A glamorous blonde singer, actress and comedienne, Edie Adams has performed on-stage, on television, in nightclubs and in films.
Born Elizabeth Edith Enke April 16, 1927 in Kingston, Pennsylvania, she began her acting and singing career in college. She was a graduate of the Juilliard School of Music and the Columbia School of Drama. Her show business career began when she entered a television talent show. With her television debut came the prestigious titles of Miss New York Television and Miss U.S. Television.
During the 1950s Edie Adams saw her popularity soar when she starred with Ernie Kovacs on his television show, The Ernie Kovacs Show. In 1955, she married the popular star but was widowed in 1962. She married two more times, to Marty Mills in 1964 and Pete Condoli in 1972. Both of these marriages ended in divorce. Aside from her television career, Edie Adams found time to perform on Broadway and on-stage. She starred in Wonderful Town in 1953 and won a Tony Award in 1956 for her portrayal of Daisy Mae in Li'l Abner. She also starred in the first musical comedy written for television, Cinderella, with musical sensation Julie Andrews.
Edie Adams released an album in 1959 titled The Charming Miss Edie Adams on the RKO record label. The songs she sang, which included "Sailor Man" and "There May Be a Love" were previously released hits. "If You Don't Love Me" and "He Don't Wanna Be Kissed," also on the album, were written by Ernie Kovacs, her then-husband, Domenico Modugno, the writer and singer of Volare, and Jack Segal, a lyricist. The album was re-released in 1997 on the Varese record label.

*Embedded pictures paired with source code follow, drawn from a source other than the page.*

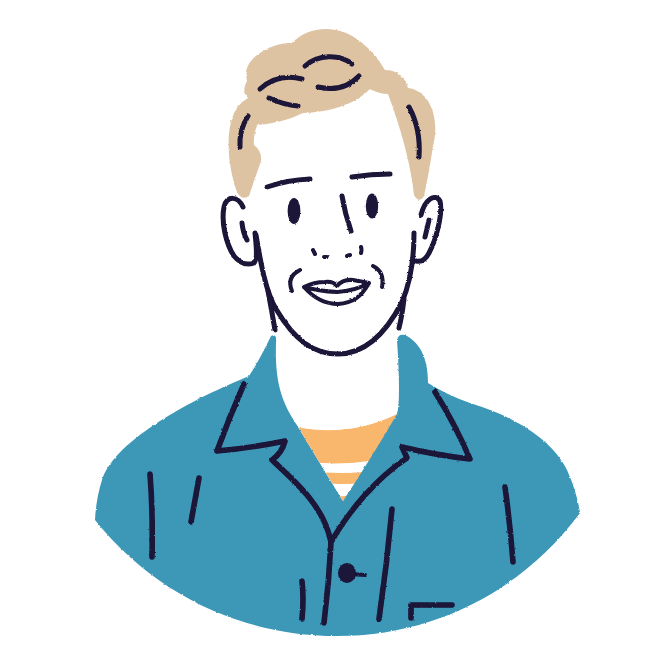
<!DOCTYPE html>
<html lang="en">
<head>
<meta charset="utf-8">
<title>Portrait of a man in a blue jacket</title>
<style>
:root {
  --paper: #ffffff;
  --ink: #1b1238;
  --hair: #dec3a2;
  --jacket: #3c98b8;
  --shirt: #f8b76d;
}
html, body { margin: 0; background: var(--paper); overflow: hidden; }
.portrait { display: block; width: 669px; height: 658px; }
.hair { fill: var(--hair); }
.jacket { fill: var(--jacket); }
.shirt { fill: var(--shirt); }
.skin { fill: var(--paper); }
.line { fill: none; stroke: var(--ink); stroke-width: 5; stroke-linecap: round; stroke-linejoin: round; }
.fine { stroke-width: 4; }
.bold { stroke-width: 5.6; }
.dot { fill: var(--ink); }
</style>
</head>
<body>
<svg class="portrait" viewBox="0 0 669 658" role="img" aria-label="Drawn portrait of a smiling man with fair hair and a blue jacket">
  <defs>
    <filter id="brush-edge" x="0" y="0" width="669" height="658" filterUnits="userSpaceOnUse">
      <feTurbulence type="fractalNoise" baseFrequency="0.35" numOctaves="2" seed="4" result="grain"/>
      <feDisplacementMap in="SourceGraphic" in2="grain" scale="2.2" xChannelSelector="R" yChannelSelector="G"/>
    </filter>
    <clipPath id="shirt-opening">
      <path d="M298 427 Q350 437 397 414 L404 450 Q370 473 343 501 Q324 470 298 427Z"/>
    </clipPath>
  </defs>

  <g filter="url(#brush-edge)">
    <g id="jacket">
      <path class="jacket" d="M271 336 Q277 333 276 343 C275 377 279 400 299 428 Q321 465 343 501 Q370 457 397 414 Q401 400 397 340 Q399 332 407 336 C422 345 428 361 428 383 Q447 395 470 403 C520 418 554 443 567 470 Q577 492 580 513 C523 590 435 636 337 636 C244 636 156 596 95 520 Q96 499 102 480 C114 443 181 404 249 376 Q259 361 271 336Z"/>
    </g>

    <g id="striped-shirt" clip-path="url(#shirt-opening)">
      <path class="skin" d="M290 405H410V510H290Z"/>
      <path class="shirt" d="M290 426 Q350 439 400 412 V455 Q350 468 300 461Z"/>
      <path class="shirt" d="M310 471 Q345 476 390 469 V480 Q345 487 310 482Z"/>
      <path class="shirt" d="M325 494 Q344 499 365 493 V510H325Z"/>
    </g>
    <path class="jacket" d="M397 414 L410 448 Q372 476 343 501 Q372 457 397 414Z"/>

    <g id="hair">
      <path class="hair" d="M246 75 C245 57 273 42 292 43 C309 25 339 24 361 42 Q375 53 385 70 C397 70 405 77 408 88 C431 91 440 120 433 146 Q429 173 424 196 Q419 204 414 195 Q409 150 388 94 Q379 94 370 89 C353 106 328 112 303 113 Q283 123 257 125 Q253 137 254 145 Q262 151 261 161 Q254 181 249 196 Q242 201 237 192 C229 170 226 141 231 122 Q235 105 248 98 Q241 91 247 81Z"/>
      <g class="line">
        <path d="M260 89 Q278 73 302 79"/>
        <path d="M269 98 Q284 105 298 106"/>
        <path d="M305 66 C318 54 340 54 352 64"/>
        <path d="M318 87 Q343 93 359 76"/>
        <path d="M248 116 Q239 130 240 147"/>
        <path d="M409 107 Q421 129 419 157"/>
      </g>
    </g>

    <g id="head" class="line">
      <path d="M243 207 C238 196 227 195 224 207 C221 222 226 244 234 256 Q243 267 254 263 Q258 260 255 233"/>
      <path d="M242 223 Q243 233 247 240"/>
      <path d="M421 215 C425 199 435 193 440 201 C443 214 436 240 429 253 Q424 263 416 261"/>
      <path d="M429 220 Q427 229 425 237"/>
      <path d="M256 235 C261 265 266 292 276 309 C295 341 314 354 338 354 C365 354 386 333 402 302 C411 281 414 257 414 233"/>
      <path d="M268 291 Q272 312 275 330"/>
      <path d="M404 299 Q402 316 399 328"/>
    </g>

    <g id="face">
      <path class="line" d="M267 187 Q287 180 310 179 M352 177 Q371 174 390 174"/>
      <ellipse class="dot" cx="294" cy="211" rx="6.4" ry="13"/>
      <ellipse class="dot" cx="372" cy="206" rx="6.2" ry="12.5"/>
      <path class="line" d="M342 196 Q345 214 351 231"/>
      <path class="line fine" d="M313 250 L315 254 M324 257 L327 257 M347 256 L350 255 M361 247 Q362 250 361 253"/>
      <path class="line fine" d="M300 270 Q286 277 292 291 M373 266 Q385 272 382 287"/>
      <path class="line fine" d="M304 287 Q314 282 325 282 Q333 281 337 286 Q343 279 353 280 L369 283 C361 297 353 303 338 304 Q319 304 304 287 Q318 291 337 292 Q355 291 369 283"/>
    </g>

    <g id="jacket-seams" class="line bold">
      <path d="M244 384 Q229 418 217 451 Q252 448 285 441 Q282 453 272 460 C298 484 324 507 331 542 Q329 583 324 623"/>
      <path d="M435 392 Q455 424 470 459 Q435 455 402 447 L407 458 C377 478 350 509 331 542"/>
      <path d="M150 474 Q153 513 152 557 M199 478 L191 522 M505 487 Q510 523 513 562"/>
      <path d="M302 581 Q304 599 302 619 M392 509 Q387 564 379 619"/>
      <path d="M411 618 V605 H452"/>
      <path class="fine" d="M350 574 L365 575"/>
    </g>
    <ellipse class="dot" cx="347" cy="573" rx="9" ry="10"/>
  </g>
</svg>
</body>
</html>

The '60s brought Edie Adams a plethora of new film roles, mostly secondary roles. Even in these roles, though, her charm and glamorous looks were noticed. She appeared in The Apartment, It's a Mad, Mad, Mad, Mad World and Cheech & Chong's Up In Smoke in 1978. Edie Adams portrayed Mae West in Ernie Kovacs: Between the Laughter; the television biography aired in 1984. Her film credits in the '80s also include The Happy Hooker Goes to Hollywood and Boxoffice. Her television career continued in the '90s with roles in Tales of the City and Jack Spanner, Private Eye.
Her personal life took a sad turn in 1982 when her daughter, whose father was Ernie Kovacs, was killed in a car accident. Sing a Pretty Tune, Edie Adams' autobiography published in 1990, recounts not only her personal life, but her stage, film, nightclub and television career. ~ Kim Summers, Rovi